═══ EXTRACTED RECORDS

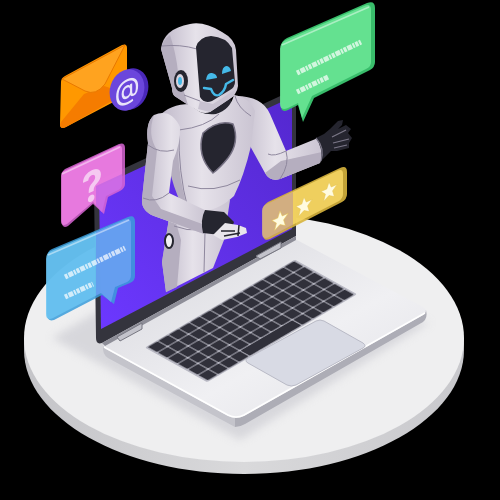
<!DOCTYPE html>
<html lang="en">
<head>
<meta charset="utf-8">
<title>Chatbot assistant illustration</title>
<style>
:root{--night:#000;--violet:#6535f0;--ink:#25252f;--frame:#34343d;--shade:#b5aebf;--deep:#8f889e;--glow:#45b9e8;--orange:#ff9800;--pink:#f07fe6;--blue:#6cc5f2;--green:#69e695;--yellow:#f7d766}
html,body{margin:0;background:var(--night);overflow:hidden}
svg{display:block;width:500px;height:500px}
.ink{fill:var(--ink)}
.shell{fill:url(#shell)}
.shade{fill:var(--shade)}
.seam{fill:none;stroke:var(--deep);stroke-width:1}
.glow{fill:none;stroke:var(--glow);stroke-width:2.4;stroke-linecap:round;stroke-linejoin:round}
.copy{fill:none;stroke:#fff;stroke-width:5;stroke-dasharray:3 1 5 1 2 1;opacity:.7}
.rim{fill:none;stroke:#fff;stroke-opacity:.45;stroke-width:1.5}
.show-through{fill:var(--violet);opacity:.22}
.sign{font-family:Inter,"Open Sans",sans-serif;text-anchor:middle;fill:#fff}
</style>
</head>
<body>
<svg viewBox="0 0 500 500" role="img" aria-label="Robot assistant leaning out of a laptop screen, with message bubbles around it">
<defs>
<linearGradient id="shell"><stop offset="0" stop-color="#beb7c8"/><stop offset=".45" stop-color="#e6e2ea"/><stop offset="1" stop-color="#cac4d2"/></linearGradient>
<linearGradient id="screen" x1="0" y1="1" x2="1" y2="0"><stop offset="0" stop-color="#6c38ff"/><stop offset="1" stop-color="#5428cf"/></linearGradient>
<linearGradient id="deck" x1="0" y1="0" x2="1" y2="1"><stop offset="0" stop-color="#d6d6dc"/><stop offset=".6" stop-color="#f0f0f3"/><stop offset="1" stop-color="#e1e1e6"/></linearGradient>
<linearGradient id="side"><stop offset="0" stop-color="#c4c4c8"/><stop offset=".5" stop-color="#d9d9db"/><stop offset="1" stop-color="#c8c8cc"/></linearGradient>
<filter id="soft"><feGaussianBlur stdDeviation="4"/></filter>
<pattern id="keys" width="7" height="16.6" patternUnits="userSpaceOnUse"><rect x=".3" y=".8" width="6.4" height="15" rx="1" fill="#30303a"/></pattern>
<path id="star" d="M0-9 2.5-3 9-3 4 1.5 6 8 0 4.5-6 8-4 1.5-9-3-2.5-3Z"/>
</defs>

<rect width="500" height="500" fill="var(--night)"/>

<g id="platform">
<path d="M24 338V350C24 418 123 474 244 474S464 418 464 350V338Z" fill="url(#side)"/>
<ellipse cx="244" cy="338" rx="220" ry="124" fill="#efeff0"/>
<path d="M52 338 100 310 430 322 240 440Z" fill="#c0c0c8" opacity=".5" filter="url(#soft)"/>
</g>

<g id="laptop">
<path d="M103 345 235 417V427L108 358Q102 354 103 345Z" fill="#c4c4cb"/>
<path d="M235 417 426 310Q428 318 423 322L245 424Q240 427 235 427Z" fill="#adadb6"/>
<path d="M106 341 279 240Q288 235 297 240L423 307Q429 311 423 315L244 416Q236 420 228 416L106 349Q100 345 106 341Z" fill="url(#deck)"/>
<path d="M104 347 228 415Q236 419 244 415L425 313" fill="none" stroke="#fff" stroke-width="1.5"/>
<path d="M94 188Q94 183 99 180L289 92Q296 89 296 96V236L102 343Q96 345 96 338Z" fill="var(--frame)"/>
<path d="M99 187 292 97V229L101 329Z" fill="url(#screen)"/>
<path d="M102 343 296 236V240L105 346Z" fill="#8e8e98"/>
<path d="M117 337 142 323V329L120 341ZM256 256 281 242V248L260 259Z" fill="#c3c3cb" stroke="#777781" stroke-width="1"/>
<g id="keyboard" transform="matrix(15 -8.8 6.1 3.4 147 347) scale(.1)">
<rect x="-1" y="-1" width="100" height="102" rx="2" fill="#b9b9c4"/>
<rect width="98" height="99.6" fill="url(#keys)"/>
<rect x="28" y="83.2" width="35" height="16" fill="#b9b9c4"/>
<rect x="28.3" y="83.8" width="34.4" height="15" rx="1" fill="#30303a"/>
</g>
<path d="M248 358 316 321Q320 319 324 321L363 343Q367 346 363 348L296 385Q291 387 287 385L248 363Q244 361 248 358Z" fill="#d8dae4" stroke="#b9bac6"/>
</g>

<g id="robot">
<g id="hips">
<path class="shell" d="M171 206 230 200 224 240 213 268 166 292 162 262Z"/>
<path class="shade" d="M171 206 181 240 177 287 166 292 162 262Z"/>
<path class="seam" d="M174 226Q200 236 226 222M205 232 204 272"/>
<ellipse cx="169" cy="241" rx="4" ry="7" fill="#f1eff4" stroke="var(--ink)" stroke-width="2"/>
</g>
<g id="far-arm">
<path class="shell" d="M236 96Q262 96 270 114L286 151 318 138Q326 152 320 163L280 179Q270 182 265 173L244 135Z"/>
<path class="shade" d="M265 173 281 161 322 152 320 163 280 179Q270 182 265 173Z"/>
<path class="seam" d="M268 154Q274 157 286 151M286 151Q290 164 280 179"/>
<path class="ink" d="M316 138 324 134 330 129 338 121 343 120 342 125 338 129 346 125 351 129 348 133 352 138 349 143 349 148 337 151 331 151 321 161Q323 148 316 138Z"/>
<path d="M332 137 346 130M333 143 349 139M334 148 347 145M316 138Q325 148 321 161" fill="none" stroke="#7b7788" stroke-width="1.2"/>
</g>
<g id="torso">
<path class="ink" d="M191 94 229 96 235 111 215 123 190 112Z"/>
<path class="shell" d="M158 117Q170 104 190 104 200 116 216 114 230 110 234 95 249 97 255 111L251 146Q244 176 234 196 213 216 184 211 175 188 168 163Z"/>
<path class="shade" d="M158 117 179 130Q175 164 188 211L184 211Q172 185 168 163Z"/>
<path class="seam" d="M179 130Q206 127 219 114M179 130Q178 172 188 209M235 96Q238 108 251 116M188 186Q214 194 240 180"/>
<path d="M203 133Q218 119 233 124 240 142 228 158 220 168 213 173 196 156 203 133Z" fill="var(--ink)" stroke="#777284" stroke-width="1.5"/>
</g>
<g id="near-arm">
<path class="shell" d="M154 115Q171 108 180 127 181 142 173 161L169 193 207 211 204 234 154 216Q141 211 142 199L148 143Q145 123 154 115Z"/>
<path class="shade" d="M154 115Q147 135 157 150L152 196 161 209 205 225 204 234 154 216Q141 211 142 199L148 143Q145 123 154 115Z"/>
<path class="seam" d="M148 145Q160 154 174 150M143 198Q156 204 169 193"/>
<path class="ink" d="M205 210 224 212 234 222 229 236 203 233Q200 220 205 210Z"/>
<path d="M225 223 238 225 246 228 247 233 237 237 222 240 213 235Z" fill="#e8e5eb"/>
<path d="M221 231 235 231M224 236 240 233M239 225 238 236" stroke="var(--ink)" stroke-width="1.5" fill="none"/>
</g>
<g id="head">
<path class="shell" d="M161 49Q163 29 190 24 204 21 222 32 235 39 236 50L238 86Q237 95 228 100L210 112Q203 115 195 109L176 97Q172 95 172 88Z"/>
<path class="shade" d="M161 49Q163 40 170 35 176 53 178 72L188 105 176 97Q172 95 172 88Z"/>
<path class="seam" d="M162 46Q180 44 197 49M184 95 200 101"/>
<path class="ink" d="M196 47Q199 37 211 36 226 37 232 48L235 82Q235 87 230 90L212 101Q204 104 200 97Z"/>
<path d="M200 101 213 104 235 90 234 96 210 112 198 109Z" fill="#c8c2d0"/>
<ellipse cx="181" cy="81" rx="7" ry="11" class="ink"/>
<ellipse cx="180" cy="81" rx="4" ry="7" fill="#d8d3de"/>
<ellipse cx="180" cy="81" rx="2" ry="4" fill="var(--glow)"/>
<path d="M206 80Q207 72 212 73 217 74 217 78ZM222 74Q222 67 226 66 230 66 231 71Z" fill="var(--glow)"/>
<path class="glow" d="M204 88 211 89Q214 97 219 95 225 91 226 84L233 80"/>
</g>
</g>

<g id="mail">
<path d="M61 82Q61 78 65 76L122 45Q127 43 127 48V91Q127 95 123 97L66 127Q60 130 60 124Z" fill="var(--orange)"/>
<path d="M61 122 84 94 104 86 126 93 66 127Q60 130 60 124Z" fill="#f57c00"/>
<path d="M62 79 125 45 105 84Q96 96 85 91Z" fill="#ffa31f" stroke="#e97800" stroke-width="1"/>
<ellipse cx="131" cy="89" rx="17" ry="21" transform="rotate(18 131 89)" fill="#4a28ba"/>
<ellipse cx="127" cy="90" rx="17" ry="21" transform="rotate(18 127 90)" fill="#6b46dc"/>
<text class="sign" transform="matrix(.9 -.4 0 1 127 99)" font-size="28" font-weight="500" fill-opacity=".85">@</text>
</g>

<g id="question-bubble">
<path d="M65 169 119 144Q125 142 125 148V184Q125 188 120 191L108 197 104 214 93 204 68 226Q62 229 62 222V175Q62 171 65 169Z" fill="#d765d4" opacity=".85"/>
<path d="M64 171 117 146Q122 144 122 149V184Q122 188 118 190L106 196 102 212 93 202 67 224Q61 227 61 221V176Q61 172 64 171Z" fill="var(--pink)" opacity=".85"/>
<path class="show-through" d="M96 186 122 174V184Q122 188 118 190L106 196 102 212 96 205Z"/>
<path class="rim" d="M62 174 120 147"/>
<text class="sign" transform="matrix(.9 -.4 0 1 92 201)" font-size="42" font-weight="700" opacity=".6">?</text>
</g>

<g id="blue-bubble">
<path d="M52 249 128 217Q135 214 135 222V276Q135 281 130 283L118 288 114 304 102 295 54 320Q47 322 47 314V258Q47 251 52 249Z" fill="#3b9edb" opacity=".85"/>
<path d="M51 251 124 220Q131 217 131 224V275Q131 280 127 282L115 287 111 302 101 293 53 318Q46 321 46 314V259Q46 253 51 251Z" fill="var(--blue)" opacity=".85"/>
<path class="show-through" d="M96 232 124 220Q131 217 131 224V275Q131 280 127 282L115 287 111 302 101 293 96 296Z"/>
<path class="rim" d="M48 255 129 220"/>
<path class="copy" d="M65 277 125 248M65 297 93 284"/>
</g>

<g id="green-bubble">
<path d="M287 38 367 3Q375 0 375 8V62Q375 67 370 70L314 98 303 122 298 105 288 110Q281 113 281 106V47Q281 41 287 38Z" fill="#39bd6b"/>
<path d="M286 40 364 6Q371 3 371 10V62Q371 67 366 69L312 96 302 118 298 103 288 108Q280 111 280 104V49Q280 43 286 40Z" fill="var(--green)" opacity=".9"/>
<path class="rim" d="M282 45 369 7"/>
<path class="copy" d="M297 73 361 42M297 92 328 77"/>
</g>

<g id="rating">
<path d="M268 202 340 168Q347 165 347 172V194Q347 199 342 202L270 239Q263 242 263 234V210Q263 205 268 202Z" fill="#d9b53d" opacity=".9"/>
<path d="M267 204 337 171Q343 168 343 174V194Q343 198 339 201L269 237Q262 240 262 233V211Q262 206 267 204Z" fill="var(--yellow)" opacity=".85"/>
<path class="show-through" d="M267 204 293 192V225L269 237Q262 240 262 233V211Q262 206 267 204Z"/>
<g fill="#fffbe0" stroke="#e6c452" stroke-width=".5">
<use href="#star" transform="matrix(.9 -.4 0 1 280 220)"/>
<use href="#star" transform="matrix(.9 -.4 0 1 304 206)"/>
<use href="#star" transform="matrix(.9 -.4 0 1 329 191)"/>
</g>
</g>
</svg>
</body>
</html>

══════

For the string "rect", show each line of the listing where it appears.

# SOLUTION FOR THIS TASK:
<pattern id="keys" width="7" height="16.6" patternUnits="userSpaceOnUse"><rect x=".3" y=".8" width="6.4" height="15" rx="1" fill="#30303a"/></pattern>
<rect width="500" height="500" fill="var(--night)"/>
<rect x="-1" y="-1" width="100" height="102" rx="2" fill="#b9b9c4"/>
<rect width="98" height="99.6" fill="url(#keys)"/>
<rect x="28" y="83.2" width="35" height="16" fill="#b9b9c4"/>
<rect x="28.3" y="83.8" width="34.4" height="15" rx="1" fill="#30303a"/>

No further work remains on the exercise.